Other scrambled egg mistakes you're probably making

Beyond choosing the right spatula, there are plenty of other mistakes everyone makes with scrambled eggs you should start to avoid. For starters, stop whisking your eggs too early. Mixing eggs before they hit the pan is done for more reasons than just incorporating the proteins of the eggs together. This process introduces air into the eggs too, which helps them become a truly fluffy end product. If you let your eggs sit before scrambling, they will deflate and end up limp when they reach your plate, so mix your eggs together just before you heat them for the best possible results.

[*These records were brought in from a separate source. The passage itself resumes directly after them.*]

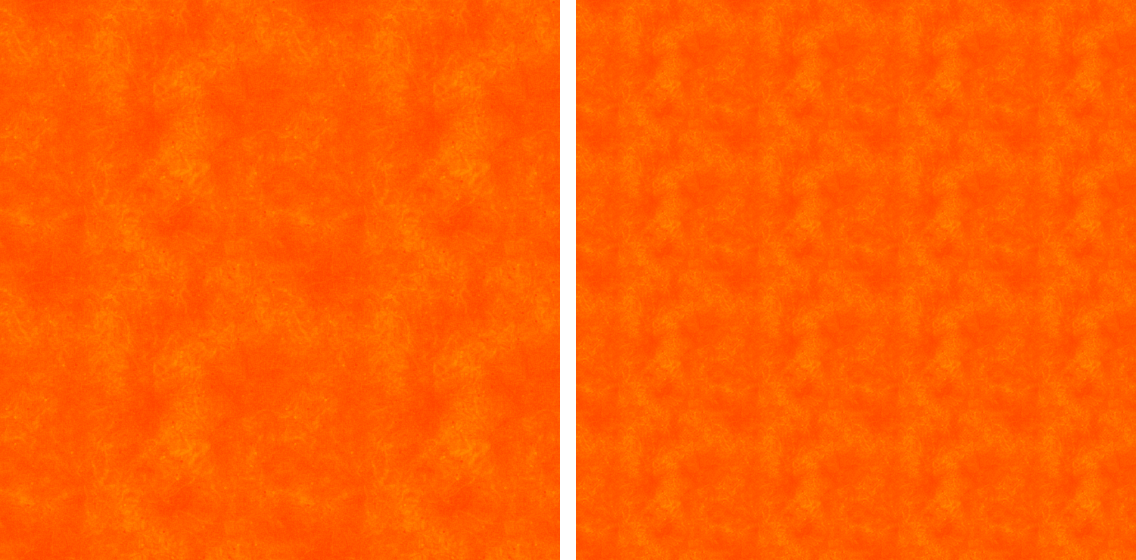
Left: one tile. Right: repeated 2 by 2.
Give the GLSL for this texture, as a Shadertoy shader.

```glsl
#define REPEATS 2.0
#define DEEP_ORANGE vec3(1.0, 0.28, 0.0)
#define LIGHT_ORANGE vec3(1.0, 0.50, 0.0)
#define BASE_TONE 0.405
#define CLOUD_CONTRAST 0.55
#define CLOUD_CELLS 4.0
#define OCTAVE_GAIN 0.74
#define WARP 0.035
#define GRAIN 0.23
#define FIBRES 44
#define FIBRE_WIDTH 0.0045
#define SPECK_CELLS 64.0

// Integer hash: three values from 0 to 1
vec3 hash3(vec2 cell, int seed) {
    uvec3 v = uvec3(uint(cell.x), uint(cell.y), uint(seed));
    v = v * 1664525u + 1013904223u;
    v.x += v.y * v.z; v.y += v.z * v.x; v.z += v.x * v.y;
    v ^= v >> 16u;
    v.x += v.y * v.z; v.y += v.z * v.x; v.z += v.x * v.y;
    return vec3(v >> 8u) / 16777216.0;
}

float cornerSlope(vec2 cell, vec2 offset, float period, int seed) {
    vec2 gradient = hash3(mod(cell, period), seed).xy * 2.0 - 1.0;
    return dot(gradient, offset);
}

// Gradient noise that wraps after one tile
float wrapNoise(vec2 p, float period, int seed) {
    p = p * period + hash3(vec2(7.0), seed).xy;
    vec2 cell = floor(p), f = p - cell;
    vec2 blend = f * f * f * (f * (f * 6.0 - 15.0) + 10.0);
    vec2 e = vec2(1.0, 0.0);
    float low = mix(cornerSlope(cell, f, period, seed),
                    cornerSlope(cell + e.xy, f - e.xy, period, seed), blend.x);
    float high = mix(cornerSlope(cell + e.yx, f - e.yx, period, seed),
                     cornerSlope(cell + e.xx, f - e.xx, period, seed), blend.x);
    return mix(low, high, blend.y);
}

float clouds(vec2 p) {
    float sum = 0.0, amplitude = 1.0, period = CLOUD_CELLS;
    for (int i = 0; i < 6; i++) {
        sum += amplitude * wrapNoise(p, period, 10 + i);
        amplitude *= OCTAVE_GAIN;
        period *= 2.0;
    }
    return sum;
}

// Thin curved strands: short arcs of scattered circles
float fibres(vec2 p) {
    float sum = 0.0;
    for (int i = 0; i < FIBRES; i++) {
        vec3 place = hash3(vec2(float(i), 3.0), 40);
        vec3 shape = hash3(vec2(float(i), 5.0), 41);
        vec2 q = fract(p - place.xy + 0.5) - 0.5;
        float radius = mix(0.04, 0.3, place.z);
        vec2 heading = normalize(shape.xy - 0.5 + 0.001);
        float along = dot(q, heading) / max(length(q), 0.001);
        float arc = smoothstep(0.72, 0.95, along);
        float dist = abs(length(q) - radius);
        float line = 1.0 - smoothstep(0.0, FIBRE_WIDTH * (1.0 + shape.z), dist);
        sum += arc * line * mix(0.4, 1.0, shape.z);
    }
    return min(sum, 1.0);
}

// Sparse dots: positive are light, negative are dark
float specks(vec2 p) {
    p *= SPECK_CELLS;
    vec2 cell = floor(p);
    vec3 place = hash3(mod(cell, SPECK_CELLS), 60);
    vec3 kind = hash3(mod(cell, SPECK_CELLS), 61);
    float dist = length(p - cell - mix(vec2(0.42), vec2(0.58), place.xy));
    float spot = 1.0 - smoothstep(0.12, 0.42, dist);
    return spot * step(0.91, place.z) * (kind.x > 0.4 ? kind.y : -kind.y);
}

void mainImage(out vec4 fragColor, in vec2 fragCoord) {
    vec2 p = fragCoord / iResolution.xy * REPEATS;

    // Bend the plane so that clouds and strands look uneven
    vec2 bend = vec2(wrapNoise(p, 8.0, 1), wrapNoise(p, 8.0, 2))
              + 0.4 * vec2(wrapNoise(p, 24.0, 3), wrapNoise(p, 24.0, 4));
    vec2 q = p + WARP * bend;

    // Cloudy stain, with lighter patches more mottled
    float cloud = clouds(q);
    float tone = BASE_TONE + CLOUD_CONTRAST * (cloud + 0.25 * (cloud * cloud - 0.07));
    float patchy = smoothstep(-0.2, 0.5, cloud);
    float mottle = wrapNoise(q, 40.0, 20) + wrapNoise(q, 80.0, 21);
    tone += mix(0.1, 0.4, patchy) * mottle;

    // Worn strands, specks and fine grain
    float wear = smoothstep(-0.3, 0.2, wrapNoise(p, 20.0, 30));
    tone += 0.30 * wear * fibres(q);
    tone += 0.60 * mix(0.5, 1.0, patchy) * specks(p);
    tone += GRAIN * (wrapNoise(p, 110.0, 31) + wrapNoise(p, 190.0, 32));

    fragColor = vec4(mix(DEEP_ORANGE, LIGHT_ORANGE, clamp(tone, 0.0, 1.1)), 1.0);
}
```
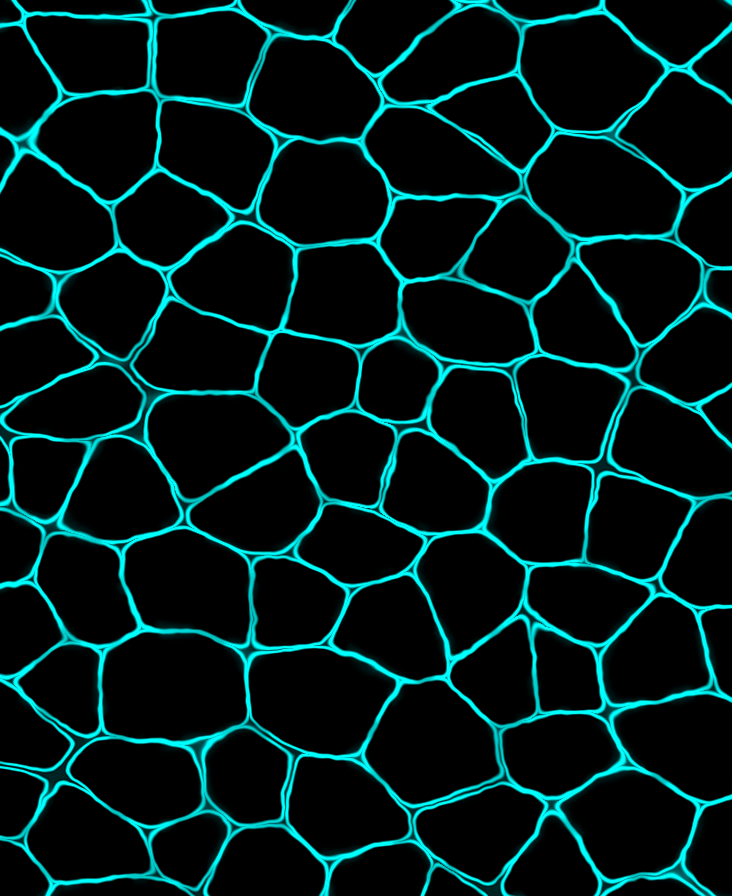
Give the GLSL for this pattern, as a Shadertoy shader.

```glsl
// Cross-section of packed tissue cells: thin glowing cyan membranes on black.
// A weighted, stretched Voronoi diagram gives the cells; a smooth minimum over
// their walls rounds the corners, so small gaps open where three cells meet.

vec2 hash2(vec2 p) {
    vec3 q = fract(vec3(p.xyx) * vec3(0.1031, 0.1030, 0.0973));
    q += dot(q, q.yzx + 33.33);
    return fract((q.xx + q.yz) * q.zy);
}

// Two independent channels of smooth value noise
vec2 noise2(vec2 p) {
    vec2 i = floor(p), f = fract(p);
    f = f * f * (3.0 - 2.0 * f);
    return mix(mix(hash2(i), hash2(i + vec2(1, 0)), f.x),
               mix(hash2(i + vec2(0, 1)), hash2(i + vec2(1, 1)), f.x), f.y);
}

// Scattered cell centre on a staggered grid
vec2 cellCentre(vec2 id) {
    return id + 0.5 + vec2(0.5 * mod(id.y, 2.0), 0.0) + 0.82 * (hash2(id + 71.0) - 0.5);
}

// Squared distance to a centre, lowered by a random weight that varies cell size
float cellPower(vec2 g, vec2 id, vec2 centre) {
    vec2 r = g - centre;
    return dot(r, r) - 0.16 * hash2(id + 19.0).x;
}

// Rounded distance to the walls of the enclosing cell, in canvas heights
float wallDistance(vec2 p, float rounding) {
    // Tilted grid, so that cells are longer towards the lower right
    mat2 toGrid = mat2(8.05, 2.71, -2.16, 10.12);
    vec2 g = toGrid * p, base = floor(g);

    // Find the enclosing cell
    vec2 ownId = base, own = base;
    float ownPower = 1e9;
    for (int y = -2; y <= 2; y++)
    for (int x = -2; x <= 2; x++) {
        vec2 id = base + vec2(x, y);
        vec2 c = cellCentre(id);
        float w = cellPower(g, id, c);
        if (w < ownPower) { ownPower = w; own = c; ownId = id; }
    }

    // Blend the distances to all its walls
    float sum = 0.0;
    for (int y = -2; y <= 2; y++)
    for (int x = -2; x <= 2; x++) {
        if (x == 0 && y == 0) continue;
        vec2 id = ownId + vec2(x, y);
        vec2 c = cellCentre(id);
        float slope = 2.0 * length((c - own) * toGrid);
        float d = (cellPower(g, id, c) - ownPower) / slope;
        sum += exp(-d / rounding);
    }
    return -rounding * log(max(sum, 1e-30));
}

void mainImage(out vec4 fragColor, in vec2 fragCoord) {
    vec2 p = fragCoord / iResolution.y;

    // Bend the walls gently, then add fine wobble
    vec2 q = p + 3.0;
    q += 0.022 * (noise2(p * 9.0 + 5.0) - 0.5);
    q += 0.0050 * (noise2(p * 45.0 + 31.0) - 0.5);
    q += 0.0018 * (noise2(p * 120.0 + 57.0) - 0.5);

    // Slow variations along the walls
    vec2 local = noise2(p * 13.0 + 11.0);
    vec2 fine = noise2(p * 38.0 + 83.0);
    float rounding = mix(0.0015, 0.0075, local.x);
    float split = mix(0.0006, 0.0032, smoothstep(0.62, 0.9, local.y));

    // Each cell has its own membrane; neighbours merge except where split
    float d = wallDistance(q, rounding);
    float reach = max(0.0033, 1.2 / iResolution.y);
    float membrane = 1.0 - smoothstep(0.0002, reach, abs(d - split));
    membrane *= mix(0.78, 1.15, smoothstep(0.1, 0.6, fine.x));

    // Faint patchy blur beside the walls and inside the gaps
    float haze = 0.32 * exp(-abs(d) / 0.0045) * smoothstep(0.5, 0.95, fine.y);
    haze += 0.14 * (1.0 - smoothstep(-0.001, 0.001, d));

    float glow = clamp(max(membrane, 0.0) + haze * (1.0 - membrane), 0.0, 1.0);
    glow *= smoothstep(0.01, 0.06, glow);
    fragColor = vec4(vec3(0.0, 1.0, 1.0) * glow, 1.0);
}
```
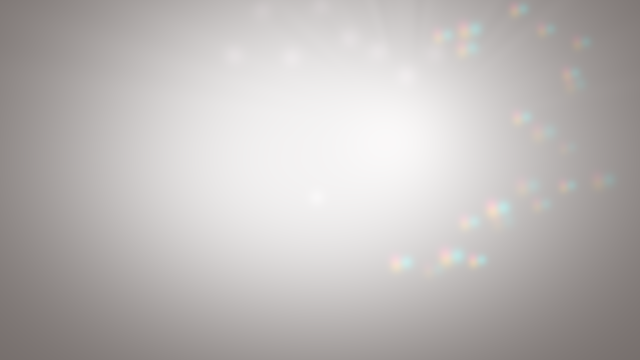
Give the GLSL for this background, as a Shadertoy shader.

```glsl
float hash(float n) {
    return fract(sin(n * 91.35) * 4375.85);
}

float noise(float x) {
    float cell = floor(x);
    return mix(hash(cell), hash(cell + 1.0), smoothstep(0.0, 1.0, x - cell));
}

float softSpot(vec2 p, vec2 center, float radius) {
    vec2 d = (p - center) / radius;
    return exp(-dot(d, d));
}

// Blurred spot split into rose, amber and cyan fringes
vec3 prismSpot(vec2 p, vec2 center, float size) {
    vec3 rose = vec3(0.10, -0.01, 0.04);
    vec3 amber = vec3(0.10, 0.07, -0.03);
    vec3 cyan = vec3(-0.04, 0.12, 0.12);
    return rose * softSpot(p, center + size * vec2(-0.5, 0.3), size * 0.8)
         + amber * softSpot(p, center + size * vec2(-0.4, -0.5), size * 0.8)
         + cyan * softSpot(p, center + size * vec2(0.8, 0.0), size * 0.8);
}

void mainImage(out vec4 fragColor, in vec2 fragCoord) {
    vec2 p = fragCoord / iResolution.y;
    float aspect = iResolution.x / iResolution.y;
    p.x += 0.5 * (16.0 / 9.0 - aspect);

    // Broad oval glow, slightly taller above its center
    vec2 q = p - vec2(0.89, 0.56);
    float d = length(q / vec2(0.89, q.y > 0.0 ? 0.69 : 0.625));
    float glow = exp(-pow(d / 0.88, 2.6));
    vec3 color = mix(vec3(0.44, 0.41, 0.40), vec3(0.955, 0.95, 0.95), glow);

    // Bright core and faint streaks spreading from it
    vec2 core = vec2(1.14, 0.63);
    vec2 ray = p - core;
    color += 0.045 * softSpot(p, core, 0.17);
    float streak = noise(atan(ray.y, ray.x) * 14.0 + 60.0) - 0.5;
    color += 0.018 * streak * smoothstep(0.15, 0.4, length(ray)) * smoothstep(-0.1, 0.3, ray.y);

    // Prismatic spots along an arc to the right
    for (float i = 0.0; i < 22.0; i++) {
        float angle = mix(-1.65, 1.35, (i + hash(i + 3.0)) / 22.0);
        float reach = mix(0.30, 0.56, hash(i + 40.0));
        vec2 center = core + reach * vec2(cos(angle), sin(angle) * 0.85);
        float strength = mix(0.25, 1.0, hash(i + 80.0));
        color += strength * prismSpot(p, center, mix(0.018, 0.026, hash(i + 120.0)));
    }

    // Pale spots drifting along the top, and one near the middle
    for (float i = 0.0; i < 8.0; i++) {
        vec2 center = vec2(0.65 + 0.08 * i, 0.78 + 0.22 * hash(i + 7.0));
        color += vec3(0.035, 0.03, 0.035) * softSpot(p, center, 0.028);
    }
    color += 0.025 * softSpot(p, vec2(0.88, 0.45), 0.022);

    fragColor = vec4(clamp(color, 0.0, 1.0), 1.0);
}
```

Another easy trap to fall into is overcooking. Eggs still cook slightly when taken away from their heat source, so you should always remove eggs from the pan just before they're completely done to prevent dry, unsavory scrambles. (Only your spatula should be rubbery, not your food.) Similarly, because eggs sook so quickly, the best burner temperature for creamy, fluffy scrambled eggs is a low heat setting to again prevent any overcooking.

Eggs might be easy to make, but don't let them fool you. These fragile proteins will only come together right if you follow a few rules first. So, for a truly memorable breakfast, try to remember a few of these tips for next time.